It’s becoming one of those days where thinking about what to write, and rereading things I’ve already written, fills my head with a sort of melancholy that makes me feel so tired of even trying. For some reason my own writing makes me feel like going to bed, hiding my head under the blanket, and turning off my brain. Forcefully numbing myself with social media or Netflix. I don’t know why this is. Maybe because confronting all the things I hold inside of me is frightening. It’s easier and more comfortable not to take things out and examine them. Easier and more comfortable to try and live at a surface level, where everything is fine, even though I know I’m always going to be unhappy at my core as long as I keep ignoring how things make me feel.
But I don’t want to deal with all that. I don’t want to process it, don’t want to go through all the steps of examining, feeling, and then (hopefully) releasing. It feels like too much. It’s intimidating. It’s uncomfortable.
I’m afraid of plunging myself into the emotional pool that is waiting for me. I’m afraid of reaching the bottom, and equally so of how long that might take. Or if I ever will. I’m afraid I’ll never come out again.
I can’t keep living in fear of my own self. How absurd is it to be afraid of your own mind and emotions? But I am. I’m afraid of how deeply I am capable of feeling, and so I try to shut myself off from it as much as I can. I’m afraid of acknowledging the hurt inside me, and how deep it is, because if I do that makes it real, and if it’s real, I have to somehow walk through it or let it consume me. Who wouldn’t be frightened of that? Of course I don’t want to acknowledge it. But at the same time, how can I say I love myself if I deny myself the opportunity to heal? How can I give the best of myself to the world and to the people who love me if I can’t bear to even let myself grow into my best?
But I am afraid, and a coward, and I don’t want to think about it. I don’t want to make it more real. So many things I don’t want to think about, I don’t want to open those boxes. So I hide.
I walk this precarious path, refusing to face what threatens to consume me. If I don’t look it’s not there, if I don’t look back, it can’t catch me. Stay under the blankets, you’re safe if it can’t see you. It’s not real unless you accept it.
I’m afraid, and I’m tired of being afraid. So I am caught. I made a promise to myself that I would try to live as fully and truthfully as I possibly could--I didn’t realize at the time how frightening and painful that could be. And yet, this is a goal I want to follow through on. I don’t want to give up, even though such a large part of me doesn’t want to move forward. I want to do this work. I have to.
There are things that I need to give words to. Experiences and moments and people that I need to allow myself to grieve for. To give words to how I feel, and why I feel, and why these things are so difficult to release. They need to be honored with the words that they require. And if they are given words, then they exist outside of me. Until I remove them from myself by giving them language, I cannot let go of them. Words make things real, make them tangible, give them shape and form and understanding. You cannot let go of something intangible, it is part of your skin and your breath and it tangles in your hair. It has to be removed from you, and putting it into words does that. Words give emotional hurt a physical shape. Language opens the path to healing.

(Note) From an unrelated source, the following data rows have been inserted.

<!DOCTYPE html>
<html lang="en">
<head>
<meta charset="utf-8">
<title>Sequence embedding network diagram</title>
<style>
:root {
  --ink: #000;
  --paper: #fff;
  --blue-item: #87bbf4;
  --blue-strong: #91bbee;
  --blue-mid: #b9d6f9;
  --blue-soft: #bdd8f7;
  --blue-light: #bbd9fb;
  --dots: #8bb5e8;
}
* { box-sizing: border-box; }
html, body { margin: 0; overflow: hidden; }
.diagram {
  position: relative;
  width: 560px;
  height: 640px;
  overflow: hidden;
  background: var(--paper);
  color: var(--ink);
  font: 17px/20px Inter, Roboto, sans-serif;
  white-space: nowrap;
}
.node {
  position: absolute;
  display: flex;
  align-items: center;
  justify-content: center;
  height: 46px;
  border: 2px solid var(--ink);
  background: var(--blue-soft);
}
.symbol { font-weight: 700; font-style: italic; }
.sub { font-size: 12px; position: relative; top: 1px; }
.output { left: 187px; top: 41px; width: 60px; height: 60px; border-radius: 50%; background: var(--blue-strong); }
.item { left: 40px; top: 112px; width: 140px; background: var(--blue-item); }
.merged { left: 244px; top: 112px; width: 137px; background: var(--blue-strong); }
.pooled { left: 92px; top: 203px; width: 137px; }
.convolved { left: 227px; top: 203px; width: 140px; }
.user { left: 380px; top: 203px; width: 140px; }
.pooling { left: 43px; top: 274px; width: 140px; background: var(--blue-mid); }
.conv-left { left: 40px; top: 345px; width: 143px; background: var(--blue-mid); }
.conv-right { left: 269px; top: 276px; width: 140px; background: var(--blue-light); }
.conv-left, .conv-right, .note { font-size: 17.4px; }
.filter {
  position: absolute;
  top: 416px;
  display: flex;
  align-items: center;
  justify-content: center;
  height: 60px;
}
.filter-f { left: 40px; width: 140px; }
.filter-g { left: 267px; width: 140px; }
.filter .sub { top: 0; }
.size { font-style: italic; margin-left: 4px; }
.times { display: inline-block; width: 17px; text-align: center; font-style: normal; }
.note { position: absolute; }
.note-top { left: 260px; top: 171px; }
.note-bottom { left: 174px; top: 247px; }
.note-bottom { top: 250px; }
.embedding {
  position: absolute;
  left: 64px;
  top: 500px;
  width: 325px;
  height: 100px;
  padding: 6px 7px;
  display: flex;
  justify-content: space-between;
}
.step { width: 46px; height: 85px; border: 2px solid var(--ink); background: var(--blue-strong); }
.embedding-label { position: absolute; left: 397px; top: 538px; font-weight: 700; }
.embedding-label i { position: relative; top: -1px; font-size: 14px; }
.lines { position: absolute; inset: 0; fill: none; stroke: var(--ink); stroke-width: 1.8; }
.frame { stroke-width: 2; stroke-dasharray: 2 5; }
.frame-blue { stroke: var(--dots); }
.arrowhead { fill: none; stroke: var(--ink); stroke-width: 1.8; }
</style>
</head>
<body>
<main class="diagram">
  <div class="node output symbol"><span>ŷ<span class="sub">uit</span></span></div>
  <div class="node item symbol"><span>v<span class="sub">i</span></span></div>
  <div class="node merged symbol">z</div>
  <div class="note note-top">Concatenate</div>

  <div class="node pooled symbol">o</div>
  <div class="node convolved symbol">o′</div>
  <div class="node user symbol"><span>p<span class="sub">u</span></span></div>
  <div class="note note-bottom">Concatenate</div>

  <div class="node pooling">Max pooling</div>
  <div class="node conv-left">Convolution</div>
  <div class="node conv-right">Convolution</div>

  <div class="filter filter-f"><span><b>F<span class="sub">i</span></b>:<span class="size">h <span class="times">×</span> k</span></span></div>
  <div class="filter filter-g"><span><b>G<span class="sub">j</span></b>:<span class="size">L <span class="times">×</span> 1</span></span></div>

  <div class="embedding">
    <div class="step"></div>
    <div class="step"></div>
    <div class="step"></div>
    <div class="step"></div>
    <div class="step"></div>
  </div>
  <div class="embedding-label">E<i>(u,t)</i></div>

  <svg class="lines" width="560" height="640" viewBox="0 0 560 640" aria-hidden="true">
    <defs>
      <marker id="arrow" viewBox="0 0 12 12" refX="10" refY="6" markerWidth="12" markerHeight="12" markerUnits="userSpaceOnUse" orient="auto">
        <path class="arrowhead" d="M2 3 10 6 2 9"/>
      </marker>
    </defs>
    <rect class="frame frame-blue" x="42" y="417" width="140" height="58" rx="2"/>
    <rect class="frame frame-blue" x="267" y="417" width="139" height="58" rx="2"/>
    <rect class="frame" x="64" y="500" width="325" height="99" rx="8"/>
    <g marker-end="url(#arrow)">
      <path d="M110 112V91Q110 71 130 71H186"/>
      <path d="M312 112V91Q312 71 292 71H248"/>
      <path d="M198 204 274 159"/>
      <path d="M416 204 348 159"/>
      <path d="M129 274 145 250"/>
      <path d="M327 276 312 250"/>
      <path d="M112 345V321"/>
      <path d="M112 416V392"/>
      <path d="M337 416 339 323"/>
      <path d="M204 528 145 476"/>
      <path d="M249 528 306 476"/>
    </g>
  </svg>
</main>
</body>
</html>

But first I have to learn to move despite my fear.
About the Author:
Robin is a traveler who writes to feel at home. A collector of words, rocks, and seashells, Robin understands herself through writing. She lives deeply and can often be found up a mountain or down by the sea.